- Is the organisation a registered education provider organisation?
- Does this program lead to an AQF qualification?
- Is this organisation a member of an industry body or association (such as Engineers Australia or Australian Health Practitioner Regulation Agency)?
- What content will be covered in this program?
- What are the assessment requirements for the program?
- What are the fees and other charges that relate to the program?
- When is Census date for each study period in this program?
- What is the organisation's refund policy?
- What support services are provided e.g. counselling, student welfare?
- • What study support is provided e.g. study books, textbooks, libraries?
- What is the duration of the program?
- What jobs might this qualification lead to?
- What are the graduate attributes for this program?
- What are the employment outcomes for this program?
- Does this organisation offer job placement or internship opportunities as part the qualification?
You can check if your education provider is fully registered by visiting:
Other information can be found at:
Open Days and Orientation
Most education providers have an Open Day at least once a year.
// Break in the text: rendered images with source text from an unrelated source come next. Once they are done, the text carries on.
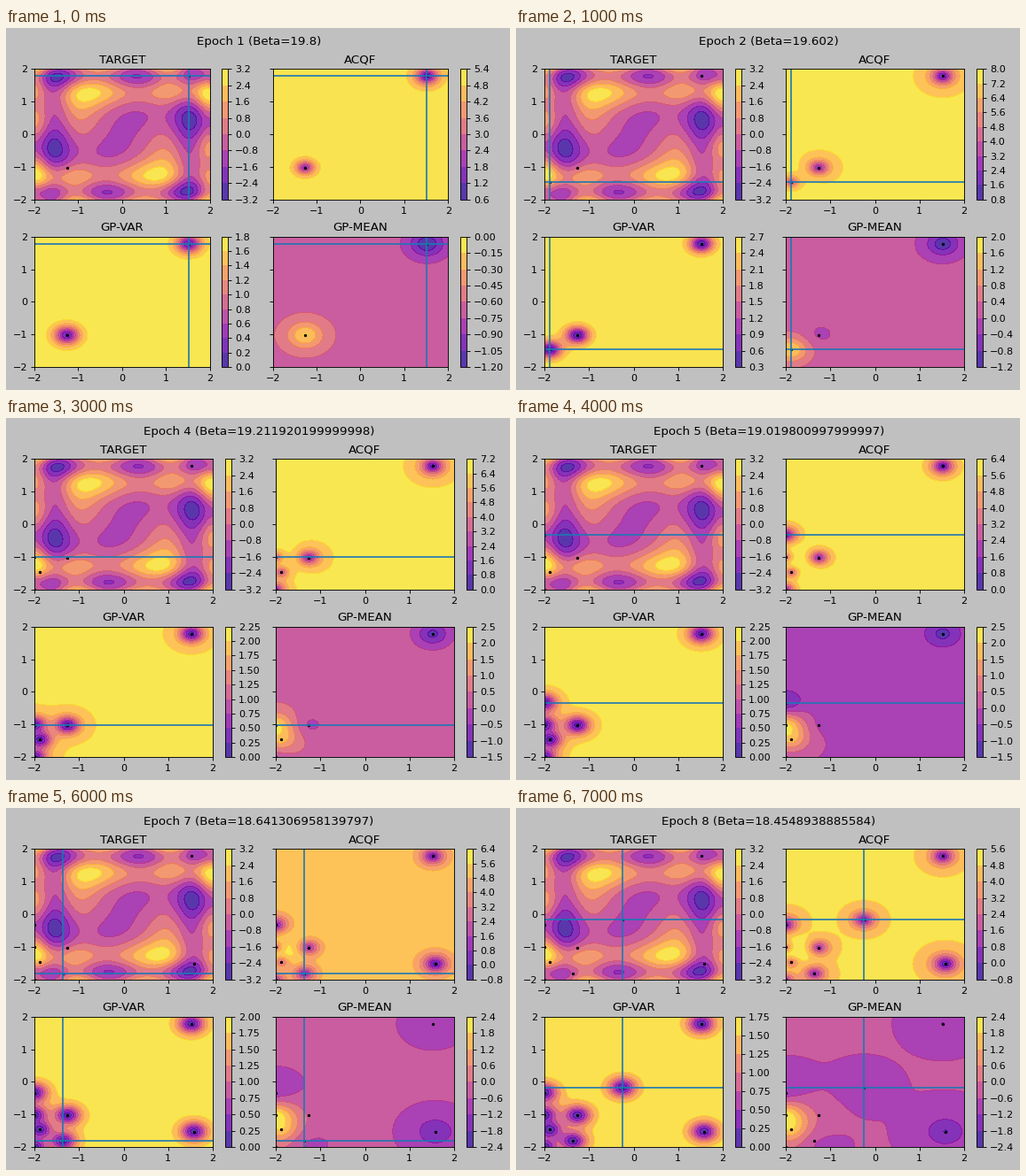
Write a matplotlib script that moves like this. It is 568 px wide and 409 px high and loops after 8 s.

```python
import numpy as np
import matplotlib.pyplot as plt
from matplotlib.animation import FuncAnimation

W, H, DPI = 568, 409, 80
EPOCHS = 8
LEFT, TOP, BOTTOM = 32, 46.3, 235.7
PANEL_H, GAP = 147.5, 71

# Sampled places: one to start with, then one per epoch.
POINTS = np.array([
    (-1.26, -1.02), (1.52, 1.78), (-1.88, -1.46), (-2, -2), (-2, -1.01),
    (-2, -0.33), (1.58, -1.52), (-1.36, -1.81), (-0.25, -0.17),
])

# Kernel settings drift between a few key epochs.
KEYS = (1, 2, 4, 6, 8)
SCALE = (1.75, 2.65, 2.03, 2.15, 1.69)
LENGTH = (0.33, 0.305, 0.31, 0.335, 0.355)
NOISE = (0.105, 0.14, 0.06, 0.055, 0.038)
PRIOR = (-0.66, 0.16, 0.36, -0.51, -0.588)

# Beta starts at 20 and decays by one percent per epoch.
BETAS = np.cumprod([20] + [0.99] * EPOCHS)

axis = np.linspace(-2, 2, 100)
GX, GY = np.meshgrid(axis, axis)
GRID = np.column_stack([GX.ravel(), GY.ravel()])


def target(x, y):
    return np.sin(2 * x**2) - np.cos(2 * y**2) - np.sin(2 * x * y)


def matern(a, b, length):
    dist = np.linalg.norm(a[:, None] - b[None], axis=2)
    r = np.sqrt(5) * dist / length
    return (1 + r + r**2 / 3) * np.exp(-r)


def posterior(pts, epoch):
    scale, length, noise, prior = (
        np.interp(epoch, KEYS, values)
        for values in (SCALE, LENGTH, NOISE, PRIOR))
    cov = matern(pts, pts, length) + noise * np.eye(len(pts))
    cross = matern(GRID, pts, length)
    weights = np.linalg.solve(cov, cross.T).T
    mean = prior + weights @ (target(*pts.T) - prior)
    var = scale * (1 - (weights * cross).sum(axis=1))
    return mean.reshape(GX.shape), var.reshape(GX.shape)


def add_axes(x, y, w, h):
    return fig.add_axes([x / W, 1 - (y + h) / H, w / W, h / H])


def draw_panel(title, z, pts, x, y, w, bands=7):
    ax = add_axes(x, y, w, PANEL_H)
    filled = ax.contourf(GX, GY, z, levels=bands, cmap="plasma", alpha=0.8)
    ax.plot(*pts.T, "k.", ms=4)
    ax.axvline(pts[-1, 0])
    ax.axhline(pts[-1, 1])
    ax.set(xlim=(-2, 2), ylim=(-2, 2), title=title,
           xticks=range(-2, 3), yticks=range(-2, 3))
    ax.tick_params(labelleft=x == LEFT)

    bar = add_axes(x + 1.068 * w, y, PANEL_H / 20, PANEL_H)
    fig.colorbar(filled, cax=bar, ticks=filled.levels)


def update(i):
    fig.clear()
    epoch = i + 1
    pts = POINTS[:epoch + 1]
    beta = BETAS[epoch]
    mean, var = posterior(pts, epoch)
    acqf = mean + np.sqrt(beta * var)

    # Long tick labels in the first epoch squeeze the panels a little.
    w = 197.6 if epoch == 1 else 201
    right = LEFT + w + GAP
    draw_panel("TARGET", target(GX, GY), pts, LEFT, TOP, w)
    draw_panel("ACQF", acqf, pts, right, TOP, w)
    draw_panel("GP-VAR", var, pts, LEFT, BOTTOM, w)
    draw_panel("GP-MEAN", mean, pts, right, BOTTOM, w, bands=6)
    fig.suptitle(f"Epoch {epoch} (Beta={beta})", fontsize=12,
                 x=284.7 / W, y=1 - 9 / H)
    return []


plt.rcParams.update({"font.family": "DejaVu Sans", "font.size": 10})
fig = plt.figure(figsize=(W / DPI, H / DPI), dpi=DPI, facecolor="silver")
anim = FuncAnimation(fig, update, frames=EPOCHS, init_func=lambda: [],
                     interval=1000, repeat=True)
plt.show()
```
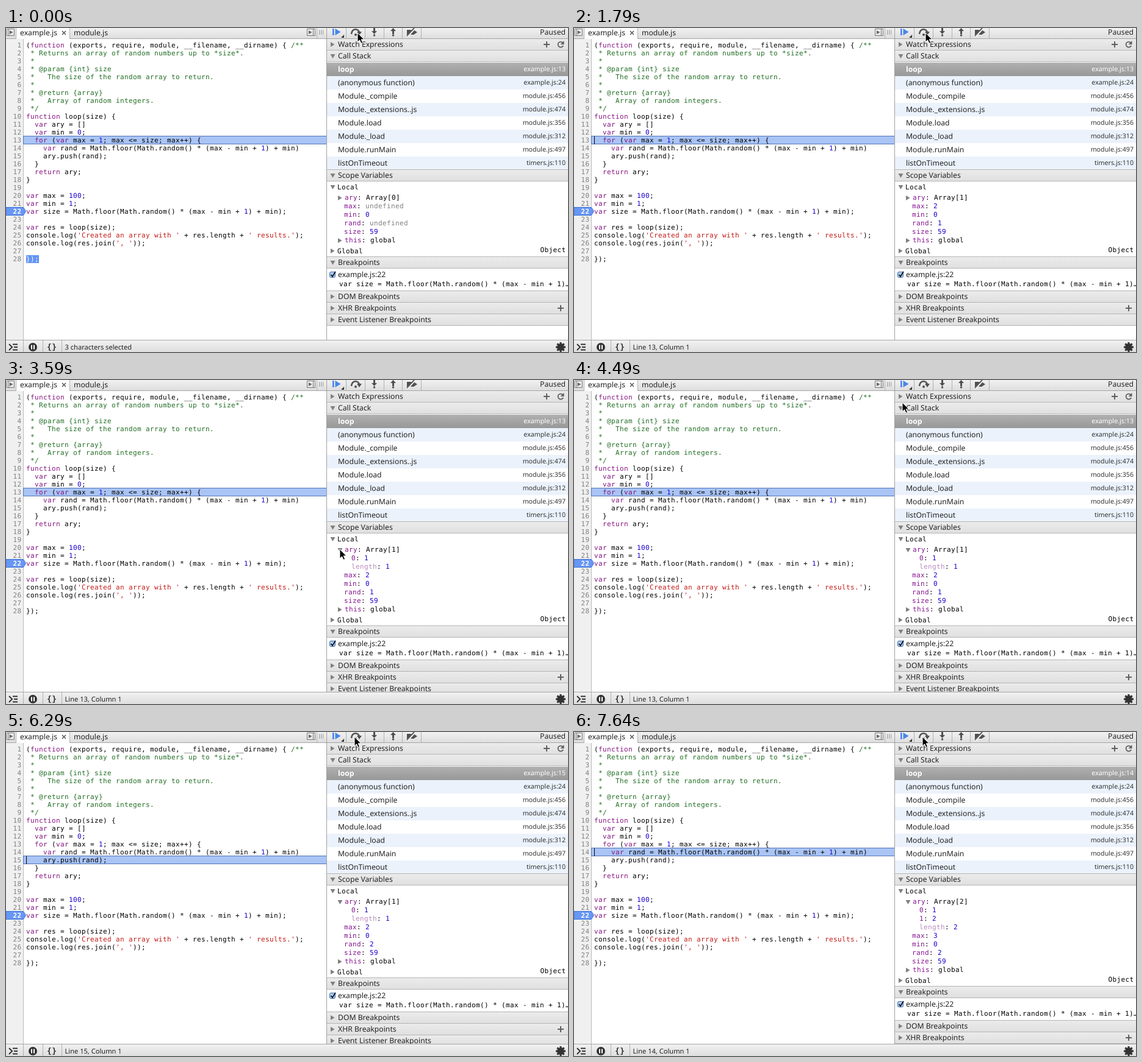
An HTML page that plays this animation: 921 px wide and 532 px high, repeating every 8 s.

```html
<!DOCTYPE html>
<html lang="en">
<head>
<meta charset="utf-8">
<title>Stepping through a loop</title>
<style>
  html, body { margin: 0; width: 100%; height: 100%; overflow: hidden; background: #fff; }
  svg { display: block; }
  text { white-space: pre; text-rendering: geometricPrecision; fill: #000; }
  .ui { font: 12.2px "Noto Sans", "Open Sans", sans-serif; fill: #222; }
  .small { font: 10.7px "Noto Sans", "Open Sans", sans-serif; fill: #333; }
  .status { font: 11.1px "Noto Sans", "Open Sans", sans-serif; fill: #222; }
  .mono { font: 11px "DejaVu Sans Mono", monospace; letter-spacing: .378px; }
  .end { text-anchor: end; }
  .bold { font-weight: bold; }
  .white { fill: #fff; }
  .gutter { fill: #808080; }
  .kw { fill: #85157f; }
  .com { fill: #236e25; }
  .str { fill: #c41a16; }
  .num { fill: #1c00cf; }
  .name { fill: #881391; }
  .dim { fill: #b98abd; }
  .undef { fill: #808080; }
</style>
</head>
<body>
<svg id="stage" width="921" height="532" viewBox="0 0 921 532">
  <defs>
    <linearGradient id="bar" x2="0" y2="1"><stop stop-color="#f1f1f1"/><stop offset="1" stop-color="#dedede"/></linearGradient>
    <linearGradient id="head" x2="0" y2="1"><stop stop-color="#ebebeb"/><stop offset="1" stop-color="#e0e0e0"/></linearGradient>
    <linearGradient id="pick" x2="0" y2="1"><stop stop-color="#b0b0b0"/><stop offset="1" stop-color="#989898"/></linearGradient>
  </defs>
  <g id="code"></g>
  <g id="panel"></g>
  <g id="chrome"></g>
  <path id="mouse" d="M0 0V15L3.6 11.8L6 17.3L8.6 16.2L6.2 10.8H11Z" stroke="#fff"/>
</svg>
<script>
const LOOP = 8000, OPEN = 3290, BLUR = 3590, REFOCUS = 5690;

const source = `(function (exports, require, module, __filename, __dirname) { /**
 * Returns an array of random numbers up to *size*.
 *
 * @param {int} size
 *   The size of the random array to return.
 *
 * @return {array}
 *   Array of random integers.
 */
function loop(size) {
  var ary = []
  var min = 0;
  for (var max = 1; max <= size; max++) {
    var rand = Math.floor(Math.random() * (max - min + 1) + min)
    ary.push(rand);
  }
  return ary;
}

var max = 100;
var min = 1;
var size = Math.floor(Math.random() * (max - min + 1) + min);

var res = loop(size);
console.log('Created an array with ' + res.length + ' results.');
console.log(res.join(', '));

});`.split('\n');

const stack = [['(anonymous function)', 'example.js:24'], ['Module._compile', 'module.js:456'],
  ['Module._extensions..js', 'module.js:474'], ['Module.load', 'module.js:356'],
  ['Module._load', 'module.js:312'], ['Module.runMain', 'module.js:497'],
  ['listOnTimeout', 'timers.js:110']];

// time, paused line, array length, max, rand
const steps = [
  [0, 13, 0], [300, 14, 0, 1], [1200, 15, 0, 1, 1], [1790, 13, 1, 2, 1],
  [5690, 14, 1, 2, 1], [6140, 15, 1, 2, 2], [6890, 13, 2, 3, 2], [7490, 14, 2, 3, 2]];

// time, x, y: the pointer is sampled, so it jumps
const moves = [
  [0, 576, 8], [1940, 573, 32], [2090, 561, 105], [2240, 546, 195], [2390, 536, 262], [2540, 534, 281],
  [2690, 538, 282], [2840, 544, 281], [2990, 547, 278], [4040, 547, 265], [4190, 544, 195], [4340, 540, 100],
  [4490, 538, 37], [4640, 547, 20], [4790, 562, 9], [4940, 573, 3], [5090, 573, 6], [5240, 571, 8]];

const $ = id => document.getElementById(id);
const latest = (list, t) => list.findLast(item => item[0] <= t);
const rect = (x, y, w, h, fill, extra = '') =>
  `<rect x="${x}" y="${y}" width="${w}" height="${h}" fill="${fill}" ${extra}/>`;
const path = (d, fill, stroke = 'none', width = 1) =>
  `<path d="${d}" fill="${fill}" stroke="${stroke}" stroke-width="${width}"/>`;
const text = (x, mid, s, cls) => `<text x="${x}" y="${mid + 4}" class="${cls}">${s}</text>`;
const span = (cls, s) => `<tspan class="${cls}">${s}</tspan>`;
const right = (x, y) => path(`M${x} ${y - 4}v8l6.5 -4z`, '#808080');
const down = (x, y) => path(`M${x - .5} ${y - 3}h8l-4 7z`, '#808080');
const plus = (x, y) => path(`M${x - 5} ${y}h10M${x} ${y - 5}v10`, 'none', '#606060', 2);
const lineY = n => 28 + 13 * (n - 1);

function paint(line) {
  return line.replace(/</g, '&lt;').replace(
    /(\/\*.*|^ \*.*)|('[^']*')|\b(function|var|for|return)\b|\b(\d+)\b/g,
    (s, com, str, kw) => span(com ? 'com' : str ? 'str' : kw ? 'kw' : 'num', s));
}

function drawCode(line, caret, selected) {
  let out = rect(0, 18, 28, 495, '#f0f0f0') + rect(28, 18, 1, 495, '#bbb');
  const y = lineY(line) - 7;
  out += rect(28, y, 498, 14, '#4f74b8') + rect(29, y + 1, 497, 12, '#a9c4f5');
  const mark = lineY(22);
  out += path(`M0 ${mark - 6.5}H28.5L32.5 ${mark}L28.5 ${mark + 6.5}H0Z`, '#6797f5', '#3f6fd0');
  if (selected) out += rect(33, lineY(28) - 6, 21, 13, '#6394f6');
  source.forEach((s, i) => {
    const n = i + 1, mid = lineY(n);
    out += text(25.4, mid, n, 'mono end ' + (n == 22 ? 'white bold' : 'gutter'));
    out += text(33, mid, paint(s), 'mono' + (selected && n == 28 ? ' white' : ''));
  });
  return caret ? out + rect(33, y + 1, 1, 13, '#000') : out;
}

function header(mid, title, open) {
  return rect(526, mid - 10, 395, 20, '#b5b5b5') + rect(526, mid - 9, 395, 18, 'url(#head)') +
    (open ? down : right)(532, mid) + text(544, mid, title, 'ui');
}

function drawPanel(line, len, max, rand, open) {
  let out = header(27, 'Watch Expressions') + header(46, 'Call Stack', true) + plus(886, 27) +
    path('M912.8 24.5A4.5 4.5 0 1 0 913.2 29', 'none', '#606060', 1.8) + path('M914.5 21v6h-6z', '#606060');
  out += rect(526, 57, 395, 22, 'url(#pick)') + text(544, 68, 'loop', 'ui bold white') +
    text(917, 66.5, 'example.js:' + line, 'small end white');
  stack.forEach(([name, place], i) => {
    const mid = 90 + 22 * i;
    if (i % 2 == 0) out += rect(526, mid - 11, 395, 22, '#ebf2fc');
    out += text(544, mid, name, 'ui') + text(917, mid - 1.5, place, 'small end');
  });
  out += header(242, 'Scope Variables', true) + down(532, 261) + text(543, 261, 'Local', 'mono');

  let y = 278;
  const row = (x, name, value, cls = 'num', nameCls = 'name') => {
    out += text(x, y, span(nameCls, name) + ': ' + span(cls, value), 'mono');
    y += 14;
  };
  const maybe = (name, v) => v === undefined ? row(554, name, 'undefined', 'undef') : row(554, name, v);
  out += (open ? down : right)(544, y + 1);
  row(555, 'ary', `Array[${len}]`, '');
  if (open) {
    for (let i = 0; i < len; i++) row(566, i, i + 1);
    row(566, 'length', len, 'num', 'dim');
  }
  maybe('max', max);
  row(554, 'min', 0);
  maybe('rand', rand);
  row(554, 'size', 59);
  out += right(544, y + 1);
  row(555, 'this', 'global', '');

  const end = y + 4;
  out += right(532, end) + text(543, end, 'Global', 'mono') + text(917.4, end - 2, 'Object', 'mono end');
  out += header(end + 19, 'Breakpoints', true);
  const box = end + 39;
  out += rect(530.5, box - 4.5, 9, 9, '#a9cdf6', 'rx="2" stroke="#3d69a8"') +
    path(`M532.5 ${box}l2.5 3l5 -8`, 'none', '#111', 1.8) + text(544, box, 'example.js:22', 'ui') +
    text(546, box + 15, 'var size = Math.floor(Math.random() * (max - min + 1)…', 'mono');
  ['DOM Breakpoints', 'XHR Breakpoints', 'Event Listener Breakpoints']
    .forEach((s, i) => out += header(end + 75 + 19 * i, s));
  return out + plus(909, end + 94);
}

function drawChrome(status) {
  const dark = '#505050';
  let out = rect(0, 0, 921, 17, 'url(#bar)') + rect(0, 17, 921, 1, '#a5a5a5') +
    rect(17, 0, 87, 18, '#fff') + rect(525, 0, 1, 513, '#a0a0a0');
  [16, 104, 509, 557, 588, 619, 649, 680].forEach(x => out += rect(x, 0, 1, 17, '#b0b0b0'));
  out += text(23, 8, 'example.js', 'ui') + text(111, 8, 'module.js', 'ui') + text(917, 7, 'Paused', 'ui end') +
    path('M92 5l6 6m0 -6l-6 6', 'none', '#555', 1.5);

  // navigator toggles and grip
  out += path('M1.5 1.5h12v11h-12zM4.5 1.5v11M493.5 1.5h13v11h-13zM503.5 1.5v11', 'none', '#777') +
    path('M6 4l5.5 3l-5.5 3zM496 4l5.5 3l-5.5 3z', '#666') +
    path('M513.5 3v8M516.5 3v8M519.5 3v8', 'none', '#999');

  // debugger buttons
  out += path('M535 1h2.5v11h-2.5zM539.5 1l9 5.5l-9 5.5z', '#4a84e8') + path('M554 11v5h-5z', '#333') +
    path('M566 10C567 0 578 0 579 8', 'none', dark, 2.5) + path('M575 6h8l-4 6z', dark) +
    `<circle cx="573" cy="11" r="2" fill="${dark}"/>` +
    path('M602 0h3v5h3l-4.500 5l-4.500 -5h3zM633 10h3v-5h3l-4.500 -5l-4.500 5h3z', dark) +
    `<circle cx="603.500" cy="12" r="1.700" fill="${dark}"/><circle cx="634.500" cy="12" r="1.700" fill="${dark}"/>` +
    path('M657 3h11l6 4l-6 4h-11z', dark) + path('M658 14L670 0', 'none', '#eee', 3.5) +
    path('M657 13L669 0', 'none', dark, 1.8);

  // status bar
  out += rect(0, 512, 921, 20, '#a5a5a5') + rect(0, 513, 921, 19, 'url(#bar)');
  [28, 60, 91].forEach(x => out += rect(x, 513, 1, 19, '#b0b0b0'));
  out += path('M5 519l5 5l-5 5M11 519.500h8M13 524h6M11 528.500h8', 'none', '#333', 2) +
    '<circle cx="44" cy="524" r="7" fill="#333"/>' + path('M42 520.500v7M46 520.500v7', 'none', '#fff', 2) +
    `<text x="67" y="528" class="mono bold" style="font-size:13px;fill:#333">{}</text>` +
    text(96.5, 524, status, 'status');
  for (let a = 0; a < 180; a += 45)
    out += rect(907.5, 516, 3, 16, '#333', `transform="rotate(${a} 909 524)"`);
  return out + '<circle cx="909" cy="524" r="4" fill="none" stroke="#333" stroke-width="4"/>';
}

const shown = {};
function put(id, html) {
  if (shown[id] !== html) $(id).innerHTML = shown[id] = html;
}

function frame(now) {
  const t = now % LOOP;
  const [since, line, len, max, rand] = latest(steps, t);
  const [, x, y] = latest(moves, t);
  const selected = since == 0;
  const focused = !selected && (t < BLUR || t >= REFOCUS);
  const caret = focused && Math.floor((t - since) / 600) % 2 == 0;
  put('code', drawCode(line, caret, selected));
  put('panel', drawPanel(line, len, max, rand, t >= OPEN));
  put('chrome', drawChrome(selected ? '3 characters selected' : `Line ${line}, Column 1`));
  $('mouse').setAttribute('transform', `translate(${x} ${y})`);
  requestAnimationFrame(frame);
}
frame(0);
</script>
</body>
</html>
```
These often take place in the middle of the year (July – September) but can occur at other times. An Open Day is your opportunity to visit a campus and gain a “feel” for it. It is an opportunity to talk to lecturers from the program
you are interested in and gain the information you may need. It is your chance to check whether the education provider and the program
will be a good fit for you and your particular circumstances.
Once you are enrolled you will be invited to attend Orientation (or there will be on-line Orientation opportunities for students studying off-campus
). It can be tempting to skip some of these activities, especially if you have studied before, but it is really important to take part. You will be introduced to other students studying in your program
, get to know your way around campus, find out about support services available to you and be able to take part in workshops offered by the library or study centre that will help you in your first semester. So it’s well worth the time spent to take part in Orientation.